Go through the data line by line. Copy each one holding the string "cmap".

SUPPLIED DATA below:

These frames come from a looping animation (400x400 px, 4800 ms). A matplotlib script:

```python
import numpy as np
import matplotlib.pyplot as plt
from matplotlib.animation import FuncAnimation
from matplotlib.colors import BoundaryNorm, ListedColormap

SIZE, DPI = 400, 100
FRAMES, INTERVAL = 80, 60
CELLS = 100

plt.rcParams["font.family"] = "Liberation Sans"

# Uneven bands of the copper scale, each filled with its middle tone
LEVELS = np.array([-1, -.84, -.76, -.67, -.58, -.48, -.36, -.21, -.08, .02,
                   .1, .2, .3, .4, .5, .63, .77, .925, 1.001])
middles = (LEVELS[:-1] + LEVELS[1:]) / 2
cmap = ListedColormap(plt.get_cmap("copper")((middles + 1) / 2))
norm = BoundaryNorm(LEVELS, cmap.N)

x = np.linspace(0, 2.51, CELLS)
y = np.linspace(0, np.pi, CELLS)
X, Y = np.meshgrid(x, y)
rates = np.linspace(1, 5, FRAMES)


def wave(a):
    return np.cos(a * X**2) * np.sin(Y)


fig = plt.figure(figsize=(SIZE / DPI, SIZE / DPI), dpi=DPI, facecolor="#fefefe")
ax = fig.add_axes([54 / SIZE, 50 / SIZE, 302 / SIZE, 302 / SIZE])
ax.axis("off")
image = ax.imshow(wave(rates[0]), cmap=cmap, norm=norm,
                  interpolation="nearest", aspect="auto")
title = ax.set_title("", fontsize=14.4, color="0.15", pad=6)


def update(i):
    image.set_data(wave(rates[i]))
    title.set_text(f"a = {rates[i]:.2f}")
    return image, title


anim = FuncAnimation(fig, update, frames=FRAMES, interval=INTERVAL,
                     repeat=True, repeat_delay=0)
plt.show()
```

End of SUPPLIED DATA.

* _WRITTEN REPLY_
cmap = ListedColormap(plt.get_cmap("copper")((middles + 1) / 2))
norm = BoundaryNorm(LEVELS, cmap.N)
image = ax.imshow(wave(rates[0]), cmap=cmap, norm=norm,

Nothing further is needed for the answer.